Repository: Andover-Harvard Theological Library, Harvard Divinity School, Harvard University
Creator: Unitarian Service Committee. Director, Child and Youth Projects.
Title: Unitarian Service Committee. Director, Child and Youth Projects. Records, 1947-1961.
Quantity: 8 boxes
Abstract: Chiefly the correspondence of Helen Fogg, director of the Child and Youth Projects Department of the Unitarian Service Committee. The collection also includes case work department records relating to its work with the International Refugee Organization and the Displaced Persons Commission, Washington.
The Unitarian Service Committee was formed as a standing committee of the American Unitarian Association in May 1940. Its purpose was to be a committee to investigate opportunities both in America and abroad for humanitarian service.
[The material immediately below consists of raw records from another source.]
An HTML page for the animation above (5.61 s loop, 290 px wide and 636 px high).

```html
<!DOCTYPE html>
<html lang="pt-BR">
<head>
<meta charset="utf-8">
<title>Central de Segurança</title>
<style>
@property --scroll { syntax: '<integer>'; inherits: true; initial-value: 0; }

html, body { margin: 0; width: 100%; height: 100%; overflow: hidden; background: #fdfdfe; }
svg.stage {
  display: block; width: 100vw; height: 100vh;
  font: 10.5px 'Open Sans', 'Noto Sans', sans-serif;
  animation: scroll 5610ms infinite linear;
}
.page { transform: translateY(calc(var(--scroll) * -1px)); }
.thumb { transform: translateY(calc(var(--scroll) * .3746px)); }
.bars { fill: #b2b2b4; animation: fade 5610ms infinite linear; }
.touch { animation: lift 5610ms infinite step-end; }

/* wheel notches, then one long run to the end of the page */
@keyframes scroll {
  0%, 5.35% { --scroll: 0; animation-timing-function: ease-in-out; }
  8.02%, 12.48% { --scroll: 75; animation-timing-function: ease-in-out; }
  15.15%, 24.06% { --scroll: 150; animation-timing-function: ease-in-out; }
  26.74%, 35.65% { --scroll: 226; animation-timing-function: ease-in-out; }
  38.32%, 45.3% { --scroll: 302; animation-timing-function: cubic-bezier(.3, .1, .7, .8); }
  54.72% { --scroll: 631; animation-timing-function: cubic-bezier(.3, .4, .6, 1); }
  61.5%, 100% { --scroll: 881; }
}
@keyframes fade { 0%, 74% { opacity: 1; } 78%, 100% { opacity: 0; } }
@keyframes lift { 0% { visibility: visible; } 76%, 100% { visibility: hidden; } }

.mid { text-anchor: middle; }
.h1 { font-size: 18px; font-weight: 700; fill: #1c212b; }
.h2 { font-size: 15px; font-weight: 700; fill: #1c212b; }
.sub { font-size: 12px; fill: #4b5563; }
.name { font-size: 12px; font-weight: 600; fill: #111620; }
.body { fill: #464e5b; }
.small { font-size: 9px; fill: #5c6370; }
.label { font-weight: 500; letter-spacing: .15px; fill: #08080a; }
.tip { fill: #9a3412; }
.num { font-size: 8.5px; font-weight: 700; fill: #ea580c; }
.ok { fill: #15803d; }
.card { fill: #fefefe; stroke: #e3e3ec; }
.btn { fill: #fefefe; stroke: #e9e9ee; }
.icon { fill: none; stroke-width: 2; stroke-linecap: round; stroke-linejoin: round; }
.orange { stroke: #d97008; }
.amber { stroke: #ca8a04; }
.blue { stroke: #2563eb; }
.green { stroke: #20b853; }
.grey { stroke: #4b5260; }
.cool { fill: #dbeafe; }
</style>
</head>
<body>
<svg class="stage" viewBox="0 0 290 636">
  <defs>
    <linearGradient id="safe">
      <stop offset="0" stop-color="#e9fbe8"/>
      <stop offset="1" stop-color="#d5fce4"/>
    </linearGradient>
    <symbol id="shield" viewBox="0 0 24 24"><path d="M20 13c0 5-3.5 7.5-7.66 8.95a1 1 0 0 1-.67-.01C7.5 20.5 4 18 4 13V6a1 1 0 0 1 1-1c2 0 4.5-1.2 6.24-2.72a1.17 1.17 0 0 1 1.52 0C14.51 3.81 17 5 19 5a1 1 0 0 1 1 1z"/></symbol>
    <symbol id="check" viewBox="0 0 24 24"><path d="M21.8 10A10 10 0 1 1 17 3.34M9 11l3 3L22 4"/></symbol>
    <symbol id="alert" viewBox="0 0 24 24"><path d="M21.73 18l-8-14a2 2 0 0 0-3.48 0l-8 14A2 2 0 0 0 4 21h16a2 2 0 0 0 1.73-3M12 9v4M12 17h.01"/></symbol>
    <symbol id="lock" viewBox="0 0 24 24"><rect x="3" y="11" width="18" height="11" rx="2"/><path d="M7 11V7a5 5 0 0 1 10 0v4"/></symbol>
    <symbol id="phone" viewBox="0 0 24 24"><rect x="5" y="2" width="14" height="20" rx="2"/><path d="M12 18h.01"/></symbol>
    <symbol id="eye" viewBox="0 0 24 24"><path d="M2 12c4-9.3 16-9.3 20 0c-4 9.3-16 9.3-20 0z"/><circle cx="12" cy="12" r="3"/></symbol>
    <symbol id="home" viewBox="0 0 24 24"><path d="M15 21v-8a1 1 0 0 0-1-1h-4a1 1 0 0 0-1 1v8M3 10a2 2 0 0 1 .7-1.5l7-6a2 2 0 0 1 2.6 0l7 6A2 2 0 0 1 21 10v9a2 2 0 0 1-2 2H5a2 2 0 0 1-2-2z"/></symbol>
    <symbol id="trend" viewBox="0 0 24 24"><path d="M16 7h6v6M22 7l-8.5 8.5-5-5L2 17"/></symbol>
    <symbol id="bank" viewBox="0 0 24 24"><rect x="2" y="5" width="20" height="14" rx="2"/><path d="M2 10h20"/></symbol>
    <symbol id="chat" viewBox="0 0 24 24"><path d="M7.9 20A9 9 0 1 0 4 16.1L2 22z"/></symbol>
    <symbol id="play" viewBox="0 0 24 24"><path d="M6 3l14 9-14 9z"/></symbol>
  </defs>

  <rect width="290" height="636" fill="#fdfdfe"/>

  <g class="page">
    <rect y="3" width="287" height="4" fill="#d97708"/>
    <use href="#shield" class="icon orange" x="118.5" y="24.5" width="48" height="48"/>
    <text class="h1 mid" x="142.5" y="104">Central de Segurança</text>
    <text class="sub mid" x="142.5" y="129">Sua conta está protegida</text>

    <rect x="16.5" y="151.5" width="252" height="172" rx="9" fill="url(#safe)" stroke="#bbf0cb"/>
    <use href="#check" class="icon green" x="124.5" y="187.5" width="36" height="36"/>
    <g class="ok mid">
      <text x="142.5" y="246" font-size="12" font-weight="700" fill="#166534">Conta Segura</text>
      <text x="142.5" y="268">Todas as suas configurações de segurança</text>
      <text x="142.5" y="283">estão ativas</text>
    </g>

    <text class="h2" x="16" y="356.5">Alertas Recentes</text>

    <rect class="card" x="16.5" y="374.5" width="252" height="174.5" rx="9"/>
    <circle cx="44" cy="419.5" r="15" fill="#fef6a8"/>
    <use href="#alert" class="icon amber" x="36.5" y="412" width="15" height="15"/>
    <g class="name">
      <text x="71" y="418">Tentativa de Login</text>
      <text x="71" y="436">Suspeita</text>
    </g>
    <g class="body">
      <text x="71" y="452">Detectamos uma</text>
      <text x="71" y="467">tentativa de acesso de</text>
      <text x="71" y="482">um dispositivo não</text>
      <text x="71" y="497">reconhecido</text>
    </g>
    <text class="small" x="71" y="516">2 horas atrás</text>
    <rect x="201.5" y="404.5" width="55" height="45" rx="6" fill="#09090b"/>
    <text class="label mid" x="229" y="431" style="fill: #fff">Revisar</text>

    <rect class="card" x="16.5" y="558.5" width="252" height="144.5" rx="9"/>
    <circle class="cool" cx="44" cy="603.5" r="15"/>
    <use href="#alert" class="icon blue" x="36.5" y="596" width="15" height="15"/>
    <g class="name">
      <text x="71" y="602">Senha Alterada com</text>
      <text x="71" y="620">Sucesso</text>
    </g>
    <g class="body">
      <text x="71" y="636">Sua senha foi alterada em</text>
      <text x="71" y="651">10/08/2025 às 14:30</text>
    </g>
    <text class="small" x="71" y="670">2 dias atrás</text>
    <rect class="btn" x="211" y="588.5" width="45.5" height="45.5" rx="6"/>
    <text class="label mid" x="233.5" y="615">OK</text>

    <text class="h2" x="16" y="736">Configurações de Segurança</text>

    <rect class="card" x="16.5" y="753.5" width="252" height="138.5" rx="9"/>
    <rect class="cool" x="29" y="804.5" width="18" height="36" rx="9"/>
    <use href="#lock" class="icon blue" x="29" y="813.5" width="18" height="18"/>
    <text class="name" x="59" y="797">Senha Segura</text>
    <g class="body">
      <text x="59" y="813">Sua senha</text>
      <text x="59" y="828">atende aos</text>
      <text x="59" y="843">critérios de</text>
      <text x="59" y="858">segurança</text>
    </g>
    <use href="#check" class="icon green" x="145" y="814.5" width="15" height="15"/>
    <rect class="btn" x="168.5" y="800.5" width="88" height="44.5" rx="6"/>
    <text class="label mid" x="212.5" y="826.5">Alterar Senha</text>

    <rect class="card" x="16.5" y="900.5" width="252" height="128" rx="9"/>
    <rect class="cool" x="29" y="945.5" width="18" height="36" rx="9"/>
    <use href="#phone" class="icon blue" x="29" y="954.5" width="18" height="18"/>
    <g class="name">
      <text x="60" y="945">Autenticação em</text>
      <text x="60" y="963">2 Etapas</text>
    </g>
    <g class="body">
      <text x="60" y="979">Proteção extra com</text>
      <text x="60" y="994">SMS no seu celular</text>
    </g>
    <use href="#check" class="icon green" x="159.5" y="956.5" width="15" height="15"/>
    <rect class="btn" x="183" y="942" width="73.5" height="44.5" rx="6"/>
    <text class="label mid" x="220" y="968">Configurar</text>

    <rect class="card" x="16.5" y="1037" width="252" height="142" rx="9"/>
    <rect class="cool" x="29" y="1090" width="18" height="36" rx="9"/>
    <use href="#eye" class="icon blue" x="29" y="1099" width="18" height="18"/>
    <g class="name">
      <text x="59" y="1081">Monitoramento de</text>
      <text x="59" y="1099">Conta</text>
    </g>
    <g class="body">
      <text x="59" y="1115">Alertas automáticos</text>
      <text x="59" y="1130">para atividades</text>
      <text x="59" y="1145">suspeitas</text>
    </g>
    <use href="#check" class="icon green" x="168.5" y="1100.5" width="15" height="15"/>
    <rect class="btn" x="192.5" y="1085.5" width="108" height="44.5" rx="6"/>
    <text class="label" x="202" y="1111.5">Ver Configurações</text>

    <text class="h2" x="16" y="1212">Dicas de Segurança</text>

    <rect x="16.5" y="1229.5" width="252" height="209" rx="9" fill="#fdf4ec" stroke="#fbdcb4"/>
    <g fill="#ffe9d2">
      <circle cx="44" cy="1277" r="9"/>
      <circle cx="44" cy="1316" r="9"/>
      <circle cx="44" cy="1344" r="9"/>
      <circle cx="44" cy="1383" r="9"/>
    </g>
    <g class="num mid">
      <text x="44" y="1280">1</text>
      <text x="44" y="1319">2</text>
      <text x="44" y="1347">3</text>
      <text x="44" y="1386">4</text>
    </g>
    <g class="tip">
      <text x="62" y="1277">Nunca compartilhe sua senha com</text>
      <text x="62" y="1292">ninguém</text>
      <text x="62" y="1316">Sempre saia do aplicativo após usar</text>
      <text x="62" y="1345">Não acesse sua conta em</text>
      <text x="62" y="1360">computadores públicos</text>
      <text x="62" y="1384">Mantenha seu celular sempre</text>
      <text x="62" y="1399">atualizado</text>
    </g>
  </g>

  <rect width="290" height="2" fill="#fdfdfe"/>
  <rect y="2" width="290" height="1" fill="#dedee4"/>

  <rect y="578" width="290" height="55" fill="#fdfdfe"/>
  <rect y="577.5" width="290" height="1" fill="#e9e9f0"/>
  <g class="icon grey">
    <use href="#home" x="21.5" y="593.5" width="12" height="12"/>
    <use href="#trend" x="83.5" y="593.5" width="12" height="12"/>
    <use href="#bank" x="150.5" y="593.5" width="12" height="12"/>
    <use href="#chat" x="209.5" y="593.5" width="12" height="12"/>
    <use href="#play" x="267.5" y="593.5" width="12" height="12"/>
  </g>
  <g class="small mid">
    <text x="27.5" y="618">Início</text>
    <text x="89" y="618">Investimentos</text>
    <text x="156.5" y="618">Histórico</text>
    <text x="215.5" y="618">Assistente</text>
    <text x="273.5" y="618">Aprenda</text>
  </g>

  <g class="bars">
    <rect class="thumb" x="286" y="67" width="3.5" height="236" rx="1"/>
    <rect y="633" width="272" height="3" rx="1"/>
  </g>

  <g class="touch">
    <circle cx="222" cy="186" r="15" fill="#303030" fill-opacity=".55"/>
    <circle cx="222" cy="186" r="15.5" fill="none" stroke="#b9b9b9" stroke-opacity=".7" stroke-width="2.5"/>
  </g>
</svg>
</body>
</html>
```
During and after World War II, The Unitarian Service Committee aided hundreds of displaced persons in occupied countries, allowing many of them to find passage to the United States. The present-day Unitarian Universalist Service Committee continues to endeavor to advance human rights and social justice throughout the world.
The bulk of this collection consists of the correspondence of Helen Fogg, who was director of the Child and Youth Projects Department. This department was in charge of the child care program in Germany and the Bremen Neighborhood House, which was begun in 1950 as an experiment in community development. Fogg had a far-reaching vision for her work, and thought that the model of the medical missions could be applied to social work education, which was reflected in the eventual change in the name of the department to the Social Work and Education-Overseas Department.The first three boxes of this collection also include case work department records. The USC case work department worked with the International Refugee Organization (IRO) and the Displaced Persons Commission, Washington (DPC), in the resettlement of displaced persons. The task of the IRO was to care for the Displaced Persons in the DP camps in Europe, providing shelter and food for them. The DPC was the administrative body of the U.S. Government in executing the Displaced Persons Act of 1948, which allowed 205,000 displaced persons to immigrate to the United States. The Displaced Persons Act of 1948 requested that job, housing, and inland transportation be assured for the displaced persons. The Commission relied upon the cooperation of voluntary agencies for the securing of these assurances. The Unitarian Service Committee was one organization which worked toward providing those assurances concerning individuals interested in immigrating to the United States. Many of these records consist of the correspondence of Erna Pustau, a case worker, and Raymond Bragg, executive director from 1947 to 1952.
The number after the slash in each entry in the following list indicates the box number, and the number in parentheses is the folder number. Portions of this collection have been digitized for a collaborative project with the U.S. Holocaust Museum and the Centre de Documentation Juive Contemporaine (CDJC), France. Those items have a "See digital image" link.